AI is coming for voice actors’ very talent
AI developers and users continue to challenge the idea of ownership.
In one instance, researchers have found that could get algorithms to create photo-realistic images of real people and recreate copyrighted work.
According to reporting by the technology publication MIT Technology Review, Stable Diffusion and Imagen worked from captions created by researchers from Princeton, ETH Zürich, University of California – Berkeley, DeepMind and Google.
They compared the generated images against reproductions of original images in a model’s training set. In all, they found 100 copied images. Among other things, that finding means AI can, indeed, violate copyrighted work.
According to the Technology Review, the models can “memorize images in their training sets.”
In a second example, voice actors reportedly are feeling pressure give up the rights to their own biometric and tool.
Companies want to feed their voices to AI in a way that would make them unnecessary, according to reporting by technology trade Vice.
To date, much of the focus has been on bad actors approximating people’s voices – usually the voices of very famous people – saying or reading material that they never said. Context is key here, as in the case of actress Emma Watson reading Mein Kampf, according to technology trade publication Motherboard, which shares a platform with Vice.
Voice actors are a noticeable and growing segment of entertainment: animated TV shows and movies, advertisements, games, etc.

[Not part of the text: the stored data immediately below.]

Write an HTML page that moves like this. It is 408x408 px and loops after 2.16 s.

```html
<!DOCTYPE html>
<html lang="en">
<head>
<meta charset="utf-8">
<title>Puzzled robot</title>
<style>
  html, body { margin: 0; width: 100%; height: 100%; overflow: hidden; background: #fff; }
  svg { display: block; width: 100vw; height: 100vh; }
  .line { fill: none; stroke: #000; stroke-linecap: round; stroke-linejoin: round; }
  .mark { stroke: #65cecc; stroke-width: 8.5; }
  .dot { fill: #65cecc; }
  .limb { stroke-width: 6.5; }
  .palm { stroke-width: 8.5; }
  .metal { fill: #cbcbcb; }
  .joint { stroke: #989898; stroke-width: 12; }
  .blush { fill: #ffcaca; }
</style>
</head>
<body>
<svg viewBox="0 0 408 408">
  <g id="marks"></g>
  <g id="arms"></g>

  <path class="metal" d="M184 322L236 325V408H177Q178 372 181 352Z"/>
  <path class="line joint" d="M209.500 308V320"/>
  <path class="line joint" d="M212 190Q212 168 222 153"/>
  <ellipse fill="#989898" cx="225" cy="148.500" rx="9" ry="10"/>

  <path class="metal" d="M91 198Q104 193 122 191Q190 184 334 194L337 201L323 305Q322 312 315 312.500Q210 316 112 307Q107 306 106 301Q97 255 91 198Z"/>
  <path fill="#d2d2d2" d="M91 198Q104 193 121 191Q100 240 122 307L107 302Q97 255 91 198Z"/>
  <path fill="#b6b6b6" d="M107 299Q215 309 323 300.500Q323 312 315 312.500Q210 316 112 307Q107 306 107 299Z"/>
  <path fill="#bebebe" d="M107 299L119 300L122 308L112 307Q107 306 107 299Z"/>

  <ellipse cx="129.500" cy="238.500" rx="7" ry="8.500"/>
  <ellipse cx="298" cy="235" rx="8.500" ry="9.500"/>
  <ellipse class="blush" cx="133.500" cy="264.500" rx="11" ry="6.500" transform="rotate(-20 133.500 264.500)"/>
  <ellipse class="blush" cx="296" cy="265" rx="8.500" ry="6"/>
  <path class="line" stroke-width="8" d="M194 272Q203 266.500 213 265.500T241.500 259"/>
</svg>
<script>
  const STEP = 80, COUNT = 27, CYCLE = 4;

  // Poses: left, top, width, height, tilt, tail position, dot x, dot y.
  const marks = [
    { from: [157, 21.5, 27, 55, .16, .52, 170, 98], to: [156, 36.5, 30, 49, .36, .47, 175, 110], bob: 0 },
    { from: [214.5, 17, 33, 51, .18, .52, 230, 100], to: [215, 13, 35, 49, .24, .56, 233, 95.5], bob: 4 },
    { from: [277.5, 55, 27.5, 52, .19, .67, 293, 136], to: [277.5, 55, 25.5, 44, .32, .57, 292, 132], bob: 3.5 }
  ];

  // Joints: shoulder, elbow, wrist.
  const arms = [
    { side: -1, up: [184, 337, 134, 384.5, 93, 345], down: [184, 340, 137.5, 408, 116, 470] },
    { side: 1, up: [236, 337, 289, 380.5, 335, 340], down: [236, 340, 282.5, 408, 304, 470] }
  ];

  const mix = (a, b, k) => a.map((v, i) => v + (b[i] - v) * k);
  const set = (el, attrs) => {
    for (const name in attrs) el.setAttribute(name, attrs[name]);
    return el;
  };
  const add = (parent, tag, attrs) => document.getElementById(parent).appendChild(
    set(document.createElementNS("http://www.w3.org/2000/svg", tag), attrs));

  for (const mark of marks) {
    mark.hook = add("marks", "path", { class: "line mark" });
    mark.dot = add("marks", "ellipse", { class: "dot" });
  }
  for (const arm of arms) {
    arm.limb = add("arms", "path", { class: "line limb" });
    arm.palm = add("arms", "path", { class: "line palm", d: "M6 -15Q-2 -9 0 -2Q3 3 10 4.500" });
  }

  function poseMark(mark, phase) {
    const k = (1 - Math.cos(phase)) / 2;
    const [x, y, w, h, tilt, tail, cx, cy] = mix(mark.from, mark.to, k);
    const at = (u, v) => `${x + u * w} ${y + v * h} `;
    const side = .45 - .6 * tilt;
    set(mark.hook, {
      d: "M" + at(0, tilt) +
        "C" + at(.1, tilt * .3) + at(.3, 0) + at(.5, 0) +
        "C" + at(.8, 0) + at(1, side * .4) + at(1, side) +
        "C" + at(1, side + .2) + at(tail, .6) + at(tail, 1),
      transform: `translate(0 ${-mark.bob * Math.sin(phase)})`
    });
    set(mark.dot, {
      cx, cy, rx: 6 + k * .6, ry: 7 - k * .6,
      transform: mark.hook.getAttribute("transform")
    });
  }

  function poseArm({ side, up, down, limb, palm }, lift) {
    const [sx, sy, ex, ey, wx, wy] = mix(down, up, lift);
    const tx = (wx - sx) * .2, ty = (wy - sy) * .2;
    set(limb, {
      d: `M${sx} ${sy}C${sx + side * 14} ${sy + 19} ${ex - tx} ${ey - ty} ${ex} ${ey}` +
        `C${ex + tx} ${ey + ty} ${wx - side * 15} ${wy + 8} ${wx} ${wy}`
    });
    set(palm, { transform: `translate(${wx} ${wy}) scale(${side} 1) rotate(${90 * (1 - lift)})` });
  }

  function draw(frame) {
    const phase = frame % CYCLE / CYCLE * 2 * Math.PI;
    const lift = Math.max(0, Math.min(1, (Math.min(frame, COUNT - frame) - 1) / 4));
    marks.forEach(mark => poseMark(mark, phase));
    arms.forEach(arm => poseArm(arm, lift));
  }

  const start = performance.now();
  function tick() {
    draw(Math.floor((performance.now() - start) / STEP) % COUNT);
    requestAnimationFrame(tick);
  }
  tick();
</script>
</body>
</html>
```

The president of the U.S. National Association of Voice Actors has told Motherboard that clauses taking possession of a person’s replicated voice are prevalent.